Will and MK, surrounded by the love of their families and witnesses, confronted the pandemic scarcity and at the same time, embodied the abundance that is love. We embodied it in the language of liturgy, scripture and prayer. We were able, in all these things, to name for those who gathered safely in large, open spaces in the late, exhausting days of a global pandemic that love wins. In all the ways that we could, including living it out step by step, we proclaimed that the abiding and abundant grace of love is present and transformative, right here and right now. Plans may be disrupted but the Love of God is undeterred. God chooses to stand with us, Creator eternally abiding with creation. I can tell you, the presence of God was palpably present. I also have to say, I may never preside at a wedding the same way again.
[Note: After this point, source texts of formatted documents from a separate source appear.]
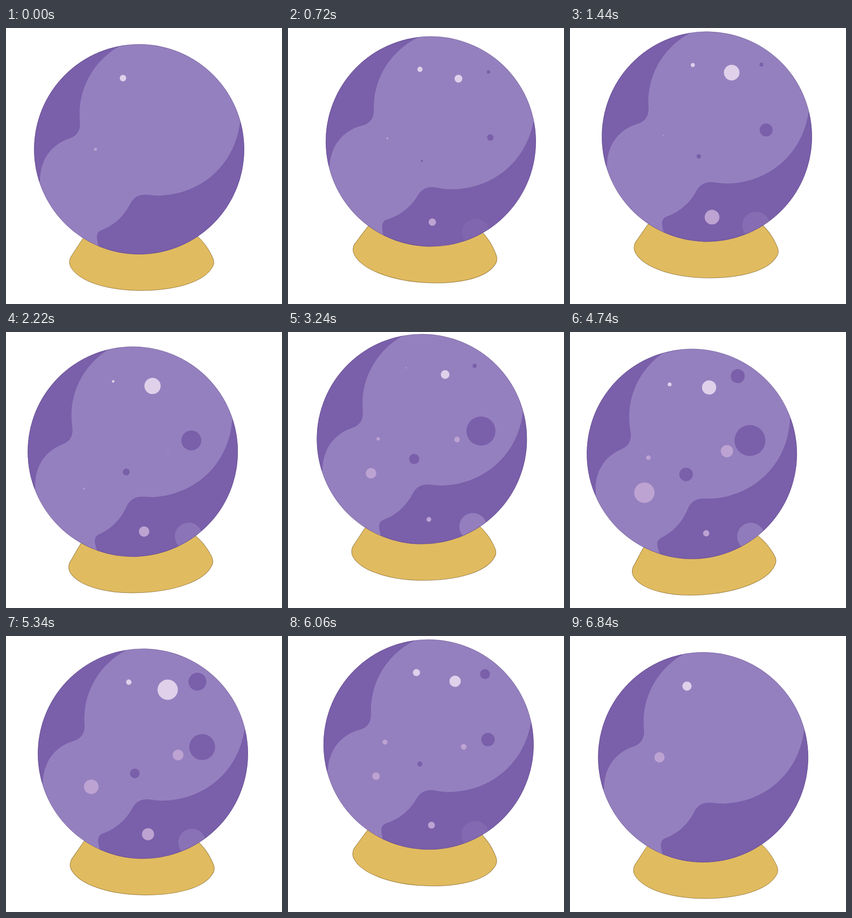
An HTML page with a canvas for the animation above (6.9 s loop, 512x512 px).

```html
<!DOCTYPE html>
<html lang="en">
<head>
<meta charset="utf-8">
<title>Crystal ball</title>
<style>
  html, body { margin: 0; width: 100%; height: 100%; overflow: hidden; background: #fff; }
  canvas { display: block; width: 512px; height: 512px; }
</style>
</head>
<body>
<canvas id="stage" width="512" height="512"></canvas>
<script>
const ctx = document.getElementById('stage').getContext('2d');
const LOOP = 6900, STEP = 60, END = 6840, LATE = 5400;
const PIVOT = { x: 250, y: 468 };
const BALL = { x: 247, y: 225, r: 194.7 };
const LIGHT = '#9580bf', DARK = '#7a5faa', PALE = '#e0d0ea', PINK = '#bda3d2', GOLD = '#e1bb60';

const base = new Path2D('M150 380L143 390C138 397 124 419 120 425C117 431 117 439 121 445' +
  'C137 471 190 487 250 487C312 487 366 472 382 445C387 438 386 431 383 425C375 408 368 399 357 388L340 370Z');
const leftShade = new Path2D('M210 34C164 60 132 112 137 172C139 190 132 200 118 205' +
  'C90 214 63 238 63 285L40 285L40 10L210 10Z');
const rightShade = new Path2D('M434 175C424 255 362 308 285 311C268 311 262 308 250 310' +
  'C238 313 233 321 229 329C216 353 196 368 177 375C168 379 166 386 172 405L172 440L460 440L460 175Z');
const ball = disc(BALL.x, BALL.y, BALL.r);

function disc(x, y, r) {
  const path = new Path2D();
  path.arc(x, y, r, 0, Math.PI * 2);
  return path;
}

// Straight rise from 0 to 1 at the peak, then straight fall back to 0.
function pulse(t, from, peak, to) {
  const k = t < peak ? (t - from) / (peak - from) : (to - t) / (to - peak);
  return Math.max(0, k);
}
const grow = (t, from) => pulse(t, from, END, LOOP);
const shrink = (t, to) => pulse(t, -1, 0, to);

// Rocks between +5 and -5 degrees, starting and ending upright.
const TURNS = [0, 850, 2610, 3795, 4745, 5640, END];
function tilt(t) {
  const last = TURNS.length - 1;
  const angle = i => i % last === 0 ? 0 : i % 2 ? 5 : -5;
  const i = TURNS.findIndex(time => t <= time) || 1;
  const k = (t - TURNS[i - 1]) / (TURNS[i] - TURNS[i - 1]);
  return (angle(i - 1) + (angle(i) - angle(i - 1)) * k) * Math.PI / 180;
}

// Three hops; the second begins before the first has landed.
const lift = t => 27 * Math.max(
  pulse(t, 0, 1304, 2355), pulse(t, 2081, 3215, 4262), pulse(t, 5062, 6192, END));

const glow = t => Math.min(1, 1.16 * pulse(t, 0, 3950, END));

function fill(path, color) {
  ctx.fillStyle = color;
  ctx.fill(path);
}

function outline(path, color) {
  ctx.lineWidth = 1;
  ctx.strokeStyle = color;
  ctx.stroke(path);
}

function bubble(x, y, color, r) {
  if (r > 0.3) fill(disc(x, y, r), color);
}

function drawBubbles(t) {
  const late = from => pulse(t, from, LATE, END);
  bubble(217, 93, PALE, Math.max(6 * shrink(t, 3730), 8.5 * grow(t, 3205)));
  bubble(289.5, 105, PALE, Math.max(18 * pulse(t, 0, 1795, 4404), 19.4 * late(3346)));
  bubble(344.2, 88.5, DARK, Math.max(5 * pulse(t, 0, 1100, 2250), 17 * late(2600)));
  bubble(356.5, 209.5, DARK, Math.min(28.7, 37.5 * pulse(t, 0, 4500, END)));
  bubble(312.3, 225.5, PINK, 12.4 * pulse(t, 2000, 4986, END));
  bubble(166, 225, PINK, Math.max(
    2.7 * shrink(t, 2330), 6.9 * pulse(t, 2330, 4380, 5330), 9.5 * grow(t, 5330)));
  bubble(233, 262, DARK, 13.4 * pulse(t, 0, 4600, END));
  bubble(153, 289, PINK, 20.5 * pulse(t, 2030, 4560, END));
  bubble(260.8, 374, PINK, Math.max(13.7 * pulse(t, 0, 1440, 4100), 11.8 * late(4100)));
}

function draw(t) {
  ctx.fillStyle = '#fff';
  ctx.fillRect(0, 0, 512, 512);
  ctx.save();
  ctx.translate(PIVOT.x, PIVOT.y - lift(t));
  ctx.rotate(tilt(t));
  ctx.translate(-PIVOT.x, -PIVOT.y);

  fill(base, GOLD);
  outline(base, 'rgba(105, 75, 15, 0.6)');
  fill(ball, LIGHT);

  ctx.save();
  ctx.clip(ball);
  fill(leftShade, DARK);
  fill(rightShade, DARK);
  ctx.globalAlpha = glow(t);
  fill(disc(342.7, 387, 25.5), LIGHT);
  ctx.restore();

  outline(ball, 'rgba(80, 58, 125, 0.5)');
  drawBubbles(t);
  ctx.restore();
}

const start = performance.now();
function tick() {
  const t = Math.max(0, performance.now() - start) % LOOP;
  draw(Math.floor(t / STEP) * STEP);
  requestAnimationFrame(tick);
}
tick();
</script>
</body>
</html>
```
So, why tell stories about a wedding on a day when our hearts are heavy: for the people of Ukraine; for trans youth and healthcare workers offering gender-affirming care; for those who teach critical knowledge and history from the vantage point of the marginalized and not just the rich, white and powerful; for those who experience the daily microaggressions and macro oppressions of life in this country and around the world; when we see ourselves hurtling toward environmental devastation and climate disaster? Yes, our hearts are heavy today and with good reason. And why did Jesus inaugurate public ministry at a family wedding turning water into wine, during a politically occupied time where fear, imprisonment and disruption were palpable? What is really important here?
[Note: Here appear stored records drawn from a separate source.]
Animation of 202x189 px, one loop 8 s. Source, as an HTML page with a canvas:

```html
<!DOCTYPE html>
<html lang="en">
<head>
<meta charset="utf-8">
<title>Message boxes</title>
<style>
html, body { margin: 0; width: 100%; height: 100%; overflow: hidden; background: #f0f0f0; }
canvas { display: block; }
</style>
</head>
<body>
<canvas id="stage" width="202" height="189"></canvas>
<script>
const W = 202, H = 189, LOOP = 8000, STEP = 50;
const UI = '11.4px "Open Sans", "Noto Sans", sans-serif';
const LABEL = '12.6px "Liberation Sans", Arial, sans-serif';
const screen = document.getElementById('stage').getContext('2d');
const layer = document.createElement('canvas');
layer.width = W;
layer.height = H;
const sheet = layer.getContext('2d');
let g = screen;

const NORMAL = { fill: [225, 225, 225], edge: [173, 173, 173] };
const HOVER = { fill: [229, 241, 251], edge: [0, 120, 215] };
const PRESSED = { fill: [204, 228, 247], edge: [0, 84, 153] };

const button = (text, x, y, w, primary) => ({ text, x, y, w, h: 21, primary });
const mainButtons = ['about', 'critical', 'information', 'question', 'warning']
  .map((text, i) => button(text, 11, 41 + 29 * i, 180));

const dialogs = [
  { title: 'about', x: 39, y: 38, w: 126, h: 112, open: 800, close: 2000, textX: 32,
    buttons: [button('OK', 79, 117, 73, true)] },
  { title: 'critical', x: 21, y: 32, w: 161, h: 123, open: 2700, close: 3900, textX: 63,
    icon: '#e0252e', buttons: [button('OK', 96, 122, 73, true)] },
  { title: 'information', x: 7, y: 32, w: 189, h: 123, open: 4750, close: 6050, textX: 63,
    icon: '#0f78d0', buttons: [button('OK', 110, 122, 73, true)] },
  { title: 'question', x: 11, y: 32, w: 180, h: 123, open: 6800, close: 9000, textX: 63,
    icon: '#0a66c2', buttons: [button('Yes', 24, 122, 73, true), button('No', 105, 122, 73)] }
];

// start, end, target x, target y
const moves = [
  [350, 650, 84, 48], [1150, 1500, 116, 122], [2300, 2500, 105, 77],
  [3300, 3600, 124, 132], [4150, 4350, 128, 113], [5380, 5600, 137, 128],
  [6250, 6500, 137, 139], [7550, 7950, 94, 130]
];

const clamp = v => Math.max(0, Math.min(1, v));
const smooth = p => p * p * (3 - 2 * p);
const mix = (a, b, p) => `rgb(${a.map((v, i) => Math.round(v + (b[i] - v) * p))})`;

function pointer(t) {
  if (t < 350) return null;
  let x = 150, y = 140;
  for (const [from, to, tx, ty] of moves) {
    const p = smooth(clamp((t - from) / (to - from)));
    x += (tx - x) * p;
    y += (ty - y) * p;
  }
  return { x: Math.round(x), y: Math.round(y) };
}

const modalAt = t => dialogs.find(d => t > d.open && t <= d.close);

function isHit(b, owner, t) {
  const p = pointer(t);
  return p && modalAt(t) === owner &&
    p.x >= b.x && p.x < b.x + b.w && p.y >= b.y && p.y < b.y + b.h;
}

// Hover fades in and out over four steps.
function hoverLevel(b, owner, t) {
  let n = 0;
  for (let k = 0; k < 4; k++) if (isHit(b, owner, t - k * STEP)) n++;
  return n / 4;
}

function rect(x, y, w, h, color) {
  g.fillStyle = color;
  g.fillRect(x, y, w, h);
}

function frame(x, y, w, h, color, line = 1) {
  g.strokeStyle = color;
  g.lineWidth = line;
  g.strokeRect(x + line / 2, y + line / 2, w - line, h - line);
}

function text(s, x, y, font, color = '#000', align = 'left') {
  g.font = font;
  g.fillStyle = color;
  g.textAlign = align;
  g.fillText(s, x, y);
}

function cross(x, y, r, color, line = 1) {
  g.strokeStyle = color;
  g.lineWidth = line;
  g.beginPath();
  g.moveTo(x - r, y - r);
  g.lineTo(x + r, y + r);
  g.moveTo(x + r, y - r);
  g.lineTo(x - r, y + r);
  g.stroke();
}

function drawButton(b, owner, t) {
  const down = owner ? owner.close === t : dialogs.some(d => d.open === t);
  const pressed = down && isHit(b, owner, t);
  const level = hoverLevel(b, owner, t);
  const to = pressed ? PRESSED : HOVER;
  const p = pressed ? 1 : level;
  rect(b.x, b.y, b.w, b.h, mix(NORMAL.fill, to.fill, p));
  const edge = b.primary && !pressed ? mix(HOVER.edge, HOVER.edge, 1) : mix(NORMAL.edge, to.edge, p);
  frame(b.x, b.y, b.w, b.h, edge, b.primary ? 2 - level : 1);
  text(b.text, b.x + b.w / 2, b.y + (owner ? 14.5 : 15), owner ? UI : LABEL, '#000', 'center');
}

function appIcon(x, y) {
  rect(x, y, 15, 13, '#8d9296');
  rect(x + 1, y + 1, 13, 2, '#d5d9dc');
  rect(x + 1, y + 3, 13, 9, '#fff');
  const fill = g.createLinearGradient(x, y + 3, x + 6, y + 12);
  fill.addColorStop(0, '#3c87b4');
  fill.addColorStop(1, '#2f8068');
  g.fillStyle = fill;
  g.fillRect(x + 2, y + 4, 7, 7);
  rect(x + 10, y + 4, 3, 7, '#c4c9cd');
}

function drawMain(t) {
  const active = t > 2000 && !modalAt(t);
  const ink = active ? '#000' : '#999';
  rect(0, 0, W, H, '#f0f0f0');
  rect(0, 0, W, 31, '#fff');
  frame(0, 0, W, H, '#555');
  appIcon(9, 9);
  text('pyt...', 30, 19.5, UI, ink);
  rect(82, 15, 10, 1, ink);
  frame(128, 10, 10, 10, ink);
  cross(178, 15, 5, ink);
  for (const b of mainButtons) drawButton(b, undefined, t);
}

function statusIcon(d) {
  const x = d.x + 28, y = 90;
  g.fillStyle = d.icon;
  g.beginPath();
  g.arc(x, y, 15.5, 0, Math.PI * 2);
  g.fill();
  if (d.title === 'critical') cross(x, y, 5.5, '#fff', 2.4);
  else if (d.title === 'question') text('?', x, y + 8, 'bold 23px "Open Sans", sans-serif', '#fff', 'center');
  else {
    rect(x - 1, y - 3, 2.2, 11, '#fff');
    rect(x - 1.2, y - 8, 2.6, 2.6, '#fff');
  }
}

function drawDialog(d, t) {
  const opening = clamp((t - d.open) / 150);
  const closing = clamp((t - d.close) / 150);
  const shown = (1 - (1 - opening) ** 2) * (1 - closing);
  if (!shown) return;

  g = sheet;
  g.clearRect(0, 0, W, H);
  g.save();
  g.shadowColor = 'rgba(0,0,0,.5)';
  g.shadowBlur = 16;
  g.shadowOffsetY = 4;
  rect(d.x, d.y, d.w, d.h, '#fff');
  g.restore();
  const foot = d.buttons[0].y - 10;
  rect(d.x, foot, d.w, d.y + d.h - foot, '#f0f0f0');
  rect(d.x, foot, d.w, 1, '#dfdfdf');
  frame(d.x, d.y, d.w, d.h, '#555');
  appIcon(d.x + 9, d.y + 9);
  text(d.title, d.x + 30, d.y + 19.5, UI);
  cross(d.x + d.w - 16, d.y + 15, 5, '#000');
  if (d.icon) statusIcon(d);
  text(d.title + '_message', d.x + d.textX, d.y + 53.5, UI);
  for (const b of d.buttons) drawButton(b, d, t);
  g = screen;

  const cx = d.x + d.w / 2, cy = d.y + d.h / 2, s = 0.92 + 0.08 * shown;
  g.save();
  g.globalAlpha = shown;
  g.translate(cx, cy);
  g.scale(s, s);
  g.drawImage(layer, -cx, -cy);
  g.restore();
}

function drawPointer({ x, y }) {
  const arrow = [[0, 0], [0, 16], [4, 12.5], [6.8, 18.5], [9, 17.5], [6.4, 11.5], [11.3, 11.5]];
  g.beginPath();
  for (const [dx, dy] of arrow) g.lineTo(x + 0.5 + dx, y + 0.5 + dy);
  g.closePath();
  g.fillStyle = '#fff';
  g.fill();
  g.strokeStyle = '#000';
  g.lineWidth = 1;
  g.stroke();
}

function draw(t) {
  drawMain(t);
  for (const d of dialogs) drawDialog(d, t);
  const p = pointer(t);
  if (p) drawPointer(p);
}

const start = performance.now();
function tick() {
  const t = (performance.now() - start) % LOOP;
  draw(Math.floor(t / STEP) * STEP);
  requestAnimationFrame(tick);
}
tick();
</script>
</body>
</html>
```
Oh yes, that question again. Oh yes, God’s repeated answer: Relationship. Love. Grace.
Those are the lessons, in the midst of the changes and chances of this life that Mary knows, viscerally. Knows like her own body, her own heart, her own child.
Grace, we are told repeatedly in John’s Gospel, has come to us through the person of Jesus Christ. In the fullness of the mysteries of incarnation and love, we have received grace upon grace. Grace is undeserved, unwarranted, irrational. Grace sources in unconditional love and opens up the possibility of seeing ourselves as beloved even when we aren’t ready to think of ourselves that way.
Grace is a doorway to transformation, and in that invitation is the encouragement to lay down our fears and insecurities in favor of possibility: we get to see it; to experience it; to be it. We are compelled through relationship, love and grace to declare good news to the oppressed; to bind up the brokenhearted; to proclaim liberation to the captors and freedom to the prisoners. We are led in that prophetic way because God transforms us.
God is the source and the action of the transformation of which we are a part. Through the relationship, love and grace of Christ, we are the water that transforms to wine. And even if we feel like those immovable stone jars sometimes, we may still find ourselves compelled to cry out. And when we do, what good news we will find spilling forth when we recognize the One through whose hands our ordinary materials have been transformed.
We come to this Eucharistic feast filled with the potential to encounter all of the overflowing abundance that is conveyed in this story of the wedding at Cana. We are all invited to participate, fully, in the transformation that is about to take place, the elements of transformation all around us. And as ones who are transformed and renewed, evidence of that transformation is within us and moves through us, like an abundance of the best wine saved for last at the wedding feast ready to be poured out to the world, a world we know to be thirsting and yearning for divine relationship, love and grace.